### BRIEF
Within the data below, determine how many lines contain "display" and supply only that figure.

Stored data:
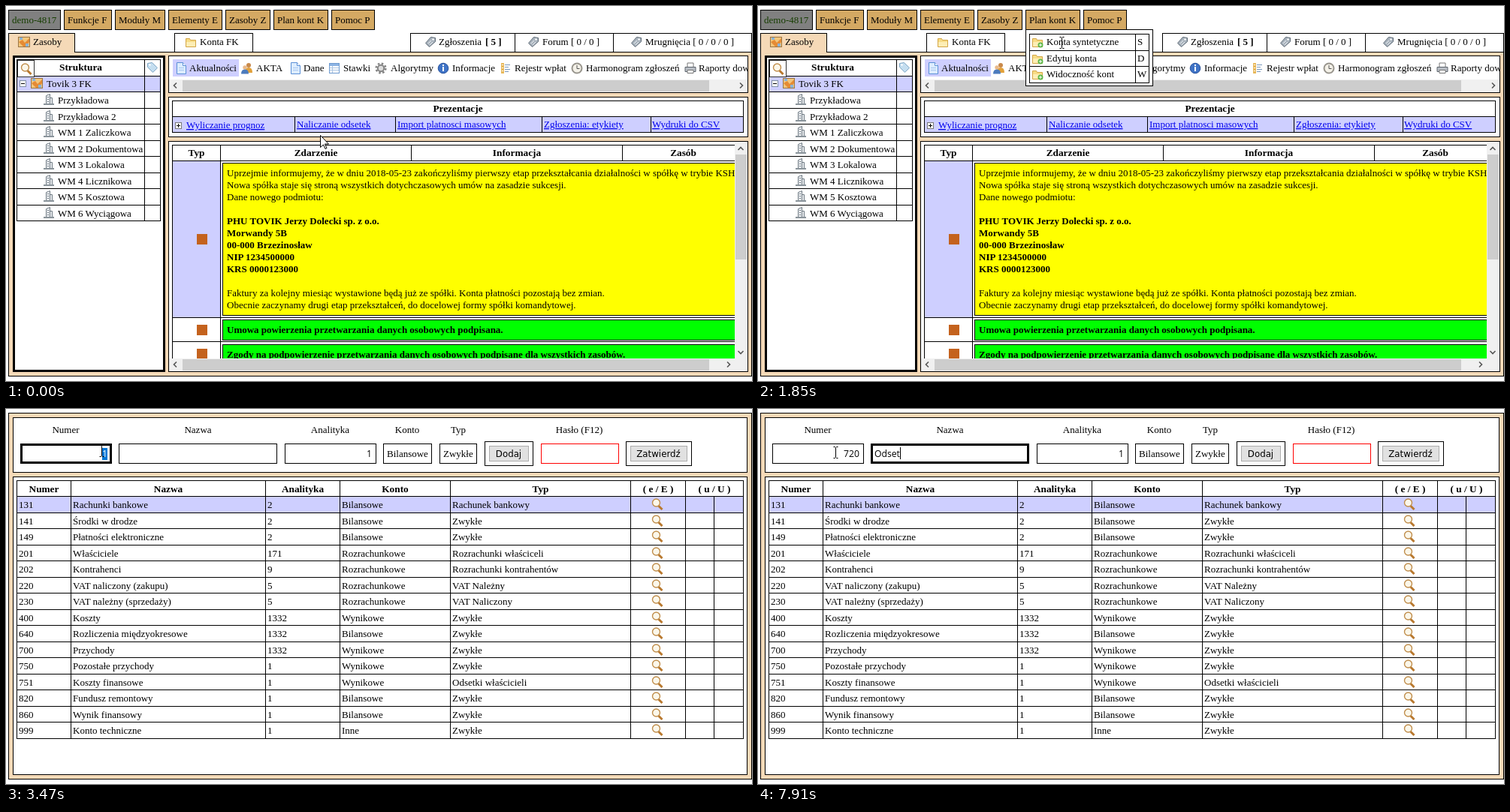
Write an HTML page that moves like this. It is 993x500 px and loops after 8 s.

```html
<!DOCTYPE html>
<html lang="pl">
<head>
<meta charset="utf-8">
<title>Plan kont</title>
<style>
html, body { margin: 0; width: 100%; height: 100%; overflow: hidden; background: #fff; }
#stage { display: block; width: 993px; height: 500px; }
text { font: 13px "Liberation Serif", "Times New Roman", serif; white-space: pre; }
rect { shape-rendering: crispEdges; }
.b { font-weight: bold; }
.h { font-weight: bold; font-size: 13.3px; }
.u { fill: #00e; text-decoration: underline; }
.in { font: 12.2px "Open Sans", sans-serif; }
.btn { font: 11.8px "DejaVu Sans", sans-serif; }
</style>
</head>
<body>
<svg id="stage" viewBox="0 0 993 500"></svg>
<script>
const WHEAT = '#f5d9b7', TAN = '#d4a963', LILAC = '#cecfff', LOOP = 8000;

// Drawing helpers; boxes are given by their outer border pixels.
const fill = (x, y, w, h, c) => `<rect x="${x}" y="${y}" width="${w}" height="${h}" fill="${c}"/>`;
const box = (x, y, x2, y2, c = '#fff', line = '#000', w = 1) =>
  `<rect x="${x + w / 2}" y="${y + w / 2}" width="${x2 - x + 1 - w}" height="${y2 - y + 1 - w}" fill="${c}" stroke="${line}" stroke-width="${w}"/>`;
const hline = (x, y, x2) => fill(x, y, x2 - x + 1, 1, '#000');
const vline = (x, y, y2) => fill(x, y, 1, y2 - y + 1, '#000');
const text = (x, y, s, cls = '', anchor = 'start', c = '#000') =>
  `<text x="${x}" y="${y}" class="${cls}" text-anchor="${anchor}" ${cls === 'u' ? '' : `fill="${c}"`}>${s}</text>`;
const mid = (x, y, s, cls = 'h') => text(x, y, s, cls, 'middle');
const clip = (x, y, w, h, body) =>
  `<svg x="${x}" y="${y}" width="${w}" height="${h}" viewBox="${x} ${y} ${w} ${h}">${body}</svg>`;
const path = (d, c, line = 'none', w = 1) => `<path d="${d}" fill="${c}" stroke="${line}" stroke-width="${w}"/>`;
const disc = (x, y, r, c, line = 'none', w = 1) =>
  `<circle cx="${x}" cy="${y}" r="${r}" fill="${c}" stroke="${line}" stroke-width="${w}"/>`;

const icons = {
  folder: path('M1.5 3.5h5l1 2h7v9h-13z', '#f7dc86', '#d3a545') + path('M2 8h12v6H2z', '#fdeeb5'),
  map: box(0, 1, 15, 14, '#f2c67c', '#9b7645') + path('M1 8l5-3 3 4 6-6v5l-5 6H7z', '#e58b35')
    + path('M2 2h4v3H2zM10 10h4v4h-4z', '#8ab4d8'),
  tag: path('M1.5 2.5l6-1 7 7-6 6-7-7z', '#c4def0', '#7fa6c4') + disc(4.5, 4.5, 1.2, '#fff'),
  darkTag: path('M14.5 2.5l-6-1-7 8 5 5 8-7z', '#a9b3bd', '#5e6a76') + disc(11.5, 4.5, 1.2, '#fff')
    + path('M5 10l4-4M7 12l4-4', 'none', '#eef2f5'),
  doc: path('M2.5.5h8l4 4v11h-12z', '#dcecff', '#5b8fd6') + path('M10.5.5v4h4', '#fff', '#5b8fd6')
    + path('M5 7.5h7M5 10.5h7', 'none', '#a9c8ee'),
  people: disc(10, 4, 3, '#c98a4b') + path('M5 14q0-7 5-7t5 7z', '#e2a13a') + disc(5, 7, 2.7, '#e9b98a')
    + path('M0 15.5q0-6 5-6t5 6z', '#4c7bbd'),
  sheet: box(1, 1, 14, 14, '#fff', '#6f9bd0') + fill(2, 2, 12, 3, '#8db4e3') + path('M2 7.5h12M2 10.5h12M5.500 5v9', 'none', '#a9c3e2'),
  gear: disc(8, 8, 6.3, 'none', '#858585', 2.6).replace('/>', ' stroke-dasharray="2.5 2.45"/>') + disc(8, 8, 4.2, '#ddd', '#858585', 2),
  info: disc(8, 8, 6.8, '#3f73c6', '#27519b') + fill(7, 3, 2, 2, '#fff') + fill(7, 6, 2, 6, '#fff'),
  list: fill(2, 1, 4, 14, '#e8b95c') + path('M3 3.500h2M3 7.500h2M3 11.500h2', 'none', '#fff')
    + path('M7 3.500h7M7 6.500h5M7 9.500h7M7 12.500h5', 'none', '#7897bd'),
  clock: disc(8, 8, 6.5, '#f4f1e8', '#98958d', 2) + path('M8 4v4.500h3.500', 'none', '#555'),
  printer: path('M4 1h8v6H4z', '#fff', '#777') + path('M1 6.500h14v6H1z', '#b9bec5', '#5f666e') + path('M4 10.500h8v4H4z', '#fff', '#777'),
  house: path('M4.500 2.500l5-2v13h-5zM9.500 5.500h3v8h-3z', '#e9ecef', '#6f7a83')
    + path('M6 4.500h2M6 7.500h2M6 10.500h2', 'none', '#6f7a83') + fill(1, 13, 14, 2, '#8a949b'),
  lens: path('M9.500 10l5 5', 'none', '#b9792f', 3) + disc(6.500, 6, 5, '#fbf7ea', '#c08e4c', 1.4)
};
icons.addFolder = icons.folder + disc(12, 12, 3.500, '#5eb648') + path('M10 12h4M12 10v4', 'none', '#fff');
const icon = (name, x, y) => `<g transform="translate(${x} ${y})">${icons[name]}</g>`;

const chevron = (x, y, angle) =>
  `<path transform="translate(${x} ${y}) rotate(${angle})" d="M-3.500 2L0-1.500 3.500 2" fill="none" stroke="#555" stroke-width="1.6"/>`;
const hscroll = (y, right) => fill(217, y, right - 217, 17, '#f0f0f0') + fill(235, y + 1, 701, 15, '#cdcdcd')
  + chevron(225, y + 8, -90) + chevron(right - 8, y + 8, 90);

function menuBar() {
  const items = [[3, 72, 'demo-4817'], [77, 140, 'Funkcje F'], [145, 211, 'Moduły M'], [216, 287, 'Elementy E'],
    [292, 351, 'Zasoby Z'], [356, 428, 'Plan kont K'], [433, 490, 'Pomoc P']];
  return items.map(([x, x2, s], i) => box(x, 5, x2, 31, i ? TAN : '#808080')
    + text(x + 5, 23, s, '', 'start', i ? '#000' : '#163d00')).join('');
}

function tabs() {
  return box(3, 36, 91, 62, WHEAT) + icon('map', 16, 40) + text(36, 52, 'Zasoby')
    + box(224, 36, 328, 61) + icon('folder', 238, 40) + text(258, 52, 'Konta FK')
    + box(538, 36, 992, 61) + vline(677, 36, 60) + vline(808, 36, 60)
    + icon('darkTag', 557, 40) + text(576, 52, 'Zgłoszenia') + text(638, 52, '[ 5 ]', 'b')
    + icon('darkTag', 694, 40) + text(714, 52, 'Forum [ 0 / 0 ]')
    + icon('darkTag', 831, 40) + text(851, 52, 'Mrugnięcia [ 0 / 0 / 0 ]')
    + box(3, 61, 992, 493, WHEAT) + fill(4, 61, 87, 1, WHEAT);
}

function tree() {
  const rows = ['Przykładowa', 'Przykładowa 2', 'WM 1 Zaliczkowa', 'WM 2 Dokumentowa', 'WM 3 Lokalowa',
    'WM 4 Licznikowa', 'WM 5 Kosztowa', 'WM 6 Wyciągowa'];
  let out = box(9, 66, 211, 487, '#fff', '#000', 3) + box(14, 71, 205, 286) + fill(15, 94, 190, 20, LILAC)
    + hline(14, 93, 205) + box(15, 72, 37, 94, '#fff', '#333') + icon('lens', 19, 76)
    + mid(99.500, 86, 'Struktura') + icon('tag', 187, 74)
    + box(18, 99, 26, 107, '#fff', '#8190a5') + hline(20, 103, 24) + icon('map', 33, 95) + text(54, 108, 'Tovik 3 FK');
  rows.forEach((s, i) => {
    const y = Math.round(114 + 21.500 * i);
    out += hline(14, y, 205) + icon('house', 49, y + 3) + text(69, y + 16, s);
  });
  return out + vline(184, 71, 286);
}

function toolbar() {
  const items = [['doc', 225, 244, 'Aktualności'], ['people', 313, 333, 'AKTA'], ['doc', 377, 396, 'Dane'],
    ['sheet', 429, 449, 'Stawki'], ['gear', 491, 512, 'Algorytmy'], ['info', 574, 594, 'Informacje'],
    ['list', 657, 677, 'Rejestr wpłat'], ['clock', 752, 772, 'Harmonogram zgłoszeń'], ['printer', 903, 922, 'Raporty dowolne']];
  return box(216, 66, 987, 115) + fill(222, 71, 88, 23, LILAC)
    + clip(217, 67, 770, 31, items.map(([name, x, tx, s]) => icon(name, x, 75) + text(tx, 87, s)).join(''))
    + hscroll(98, 987);
}

function links() {
  const items = [[240, 'Wyliczanie prognoz'], [387, 'Naliczanie odsetek'], [521, 'Import platnosci masowych'],
    [716, 'Zgłoszenia: etykiety'], [860, 'Wydruki do CSV']];
  return box(216, 121, 987, 174) + box(221, 126, 981, 168) + mid(601.500, 141, 'Prezentacje')
    + box(221, 147, 981, 168, LILAC) + [384, 518, 713, 858].map(x => vline(x, 147, 168)).join('')
    + box(225, 155, 233, 163, '#fff', '#777') + hline(227, 159, 231) + vline(229, 157, 161)
    + items.map(([x, s], i) => text(x, i ? 162 : 163, s, 'u')).join('');
}

function news() {
  const lines = ['Uprzejmie informujemy, że w dniu 2018-05-23 zakończyliśmy pierwszy etap przekształcania działalności w spółkę w trybie KSH',
    'Nowa spółka staje się stroną wszystkich dotychczasowych umów na zasadzie sukcesji.', 'Dane nowego podmiotu:', '',
    'PHU TOVIK Jerzy Dolecki sp. z o.o.', 'Morwandy 5B', '00-000 Brzezinosław', 'NIP 1234500000', 'KRS 0000123000', '',
    'Faktury za kolejny miesiąc wystawione będą już ze spółki. Konta płatności pozostają bez zmian.',
    'Obecnie zaczynamy drugi etap przekształceń, do docelowej formy spółki komandytowej.'];
  const mark = y => fill(254, y - 7, 14, 14, '#c4621d');
  const note = (y, y2, s) => box(288, y, 1000, y2, '#0f0') + text(294, y + 18, s, 'b');
  const table = fill(221, 207, 64, 208, LILAC) + hline(221, 185, 1000) + hline(221, 206, 1000)
    + hline(221, 415, 1000) + hline(221, 447, 1000) + vline(221, 185, 470) + vline(285, 185, 470)
    + vline(539, 185, 206) + vline(820, 185, 206)
    + mid(253.500, 200, 'Typ') + mid(412.500, 200, 'Zdarzenie') + mid(680, 200, 'Informacja') + mid(901.500, 200, 'Zasób')
    + box(288, 209, 1000, 412, '#ff0')
    + lines.map((s, i) => text(294, 227 + 16 * i, s, i > 3 && i < 9 ? 'b' : '')).join('')
    + note(418, 445, 'Umowa powierzenia przetwarzania danych osobowych podpisana.')
    + note(451, 480, 'Zgody na podpowierzenie przetwarzania danych osobowych podpisane dla wszystkich zasobów.')
    + mark(311) + mark(432) + mark(464);
  return box(216, 180, 987, 487) + clip(217, 181, 753, 289, table)
    + fill(970, 181, 17, 306, '#f0f0f0') + fill(971, 198, 15, 140, '#cdcdcd')
    + chevron(978, 190, 0) + chevron(978, 462, 180) + hscroll(470, 970);
}

function popup() {
  const items = [['Konta syntetyczne', 'S'], ['Edytuj konta', 'D'], ['Widoczność kont', 'W']];
  return box(356, 31, 525, 106) + box(361, 37, 520, 102) + vline(502, 37, 102) + items.map(([s, key], i) => {
    const y = Math.round(37 + 21.500 * i);
    return (i ? hline(361, y, 520) : '') + icon('addFolder', 364, y + 3) + text(384, y + 15, s) + text(505, y + 15, key);
  }).join('');
}

function form() {
  const labels = [[79.500, 'Numer'], [255.500, 'Nazwa'], [431.500, 'Analityka'], [534, 'Konto'], [602, 'Typ'], [763, 'Hasło (F12)']];
  const button = (x, x2, s) => box(x, 43, x2, 75) + box(x + 6, 49, x2 - 6, 69, '#e1e1e1', '#adadad') + mid((x + x2) / 2, 64, s, 'btn');
  return box(3, 5, 992, 493, WHEAT) + box(9, 11, 986, 84) + box(9, 90, 986, 487)
    + labels.map(([x, s]) => mid(x, 32, s, '')).join('')
    + box(371, 46, 492, 72) + text(487, 64, '1', 'in', 'end')
    + box(502, 46, 566, 72) + text(507, 64, 'Bilansowe') + box(577, 46, 626, 72) + text(582, 64, 'Zwykłe')
    + button(637, 701, 'Dodaj') + box(712, 46, 815, 72, '#fff', '#f00') + button(825, 912, 'Zatwierdź');
}

function accounts() {
  const rows = `131|Rachunki bankowe|2|Bilansowe|Rachunek bankowy
141|Środki w drodze|2|Bilansowe|Zwykłe
149|Płatności elektroniczne|2|Bilansowe|Zwykłe
201|Właściciele|171|Rozrachunkowe|Rozrachunki właściceli
202|Kontrahenci|9|Rozrachunkowe|Rozrachunki kontrahentów
220|VAT naliczony (zakupu)|5|Rozrachunkowe|VAT Należny
230|VAT należny (sprzedaży)|5|Rozrachunkowe|VAT Naliczony
400|Koszty|1332|Wynikowe|Zwykłe
640|Rozliczenia międzyokresowe|1332|Bilansowe|Zwykłe
700|Przychody|1332|Wynikowe|Zwykłe
750|Pozostałe przychody|1|Wynikowe|Zwykłe
751|Koszty finansowe|1|Wynikowe|Odsetki właścicieli
820|Fundusz remontowy|1|Bilansowe|Zwykłe
860|Wynik finansowy|1|Bilansowe|Zwykłe
999|Konto techniczne|1|Inne|Zwykłe`.split('\n');
  const cols = [14, 86, 345, 444, 591, 831, 904, 981];
  const heads = ['Numer', 'Nazwa', 'Analityka', 'Konto', 'Typ', '( e / E )', '( u / U )'];
  let out = box(14, 95, 981, 439) + fill(15, 117, 966, 21, LILAC);
  heads.forEach((s, i) => out += mid((cols[i] + cols[i + 1]) / 2 + .5, 111, s) + vline(cols[i], 95, 439));
  rows.forEach((row, i) => {
    const y = Math.round(116 + 21.530 * i);
    out += hline(14, y, 981) + row.split('|').map((s, k) => text(cols[k] + (k ? 3 : 3), y + 16, s)).join('') + icon('lens', 859, y + 3);
  });
  return out + vline(942, 116, 439);
}

const cursors = {
  arrow: path('M.5.5V16.500L4.500 13L7 18.500L9 17.500L6.500 12H11.500Z', '#fff', '#000'),
  hand: path('M-1 12V2a1.500 1.500 0 0 1 3 0V7l5 1q2 .5 2 2.500v5l-1.500 5.500H0L-5 13.500q0-3 4-.5zM2.500 7v4M5 8v3.500M7.200 8.500v3', '#fff', '#000'),
  beam: path('M-2.500-7.500H-.5L.5-6.500L1.500-7.500H3.500M.5-6.500V6.500M-2.500 7.500H-.5L.5 6.500L1.500 7.500H3.500', 'none', '#000')
};

const stage = document.getElementById('stage');
stage.innerHTML = `<g id="home">${menuBar() + tabs() + tree() + toolbar() + links() + news()}<g id="popup">${popup()}</g></g>
<g id="plan">${form() + accounts()}<g id="fields"></g></g><g id="cursor"></g>`;
const [home, menu, plan, fields, cursor] = ['home', 'popup', 'plan', 'fields', 'cursor'].map(id => document.getElementById(id));
const show = (el, on) => el.style.display = on ? '' : 'none';

// Typing: start time, number, name, focused field, caret shown.
const typing = [[0, '1', '', 0, 0], [5170, '7', '', 0, 1], [5330, '72', '', 0, 1], [5630, '720', '', 0, 1], [5800, '720', '', 0, 0],
  [5950, '720', '', 1, 1], [6500, '720', '', 1, 0], [6970, '720', '', 1, 1], [7060, '720', 'O', 1, 1], [7350, '720', 'Od', 1, 1],
  [7520, '720', 'Ods', 1, 1], [7760, '720', 'Odse', 1, 1], [7910, '720', 'Odset', 1, 1]];
let shown;

function drawFields(t) {
  const state = typing.findLast(s => t >= s[0]);
  if (state === shown) return;
  shown = state;
  const [start, number, name, focus, caret] = state;
  const selected = !start;
  fields.innerHTML = box(19, 46, 140, 72, '#fff', '#000', focus ? 1 : 3) + box(150, 46, 360, 72, '#fff', '#000', focus ? 3 : 1)
    + (selected ? fill(128, 52, 7, 16, '#0078d7') : '')
    + text(135, 64, number, 'in', 'end', selected ? '#fff' : '#000') + text(155, 64, name, 'in');
  if (!caret) return;
  const x = focus ? 155 + Math.round(fields.lastChild.getComputedTextLength()) : 134;
  fields.insertAdjacentHTML('beforeend', vline(x, 51, 66));
}

// Pointer moves: first step, last step, number of steps, end point.
const moves = [[70, 300, 4, 375, 14], [470, 540, 2, 388, 19], [1000, 1390, 6, 404, 49], [1930, 1930, 1, 402, 48],
  [2780, 3550, 11, 101, 57], [3630, 3630, 1, 103, 58]];

function pointer(t) {
  let x = 418, y = 172;
  for (const [from, to, n, ex, ey] of moves) {
    if (t < from) break;
    const step = n > 1 ? Math.floor((t - from) / (to - from) * (n - 1) + 1e-6) + 1 : 1;
    const p = Math.min(1, step / n), k = p * p * (3 - 2 * p);
    x += (ex - x) * k;
    y += (ey - y) * k;
  }
  return [Math.round(x), Math.round(y)];
}

function shape(t, x, y) {
  if (t < 1930) return y < 32 ? 'hand' : t > 710 ? 'beam' : 'arrow';
  if (t < 2780) return 'arrow';
  return x < 140 || (x > 150 && x < 361) || x > 371 ? 'beam' : 'arrow';
}

function draw() {
  const t = performance.now() % LOOP, [x, y] = pointer(t);
  show(home, t < 1930);
  show(menu, t >= 710);
  show(plan, t >= 2000);
  drawFields(t);
  const kind = shape(t, x, y);
  if (cursor.dataset.kind !== kind) cursor.innerHTML = cursors[cursor.dataset.kind = kind];
  cursor.setAttribute('transform', `translate(${x} ${y})`);
  requestAnimationFrame(draw);
}
draw();
</script>
</body>
</html>
```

### WRITTEN ANSWER
2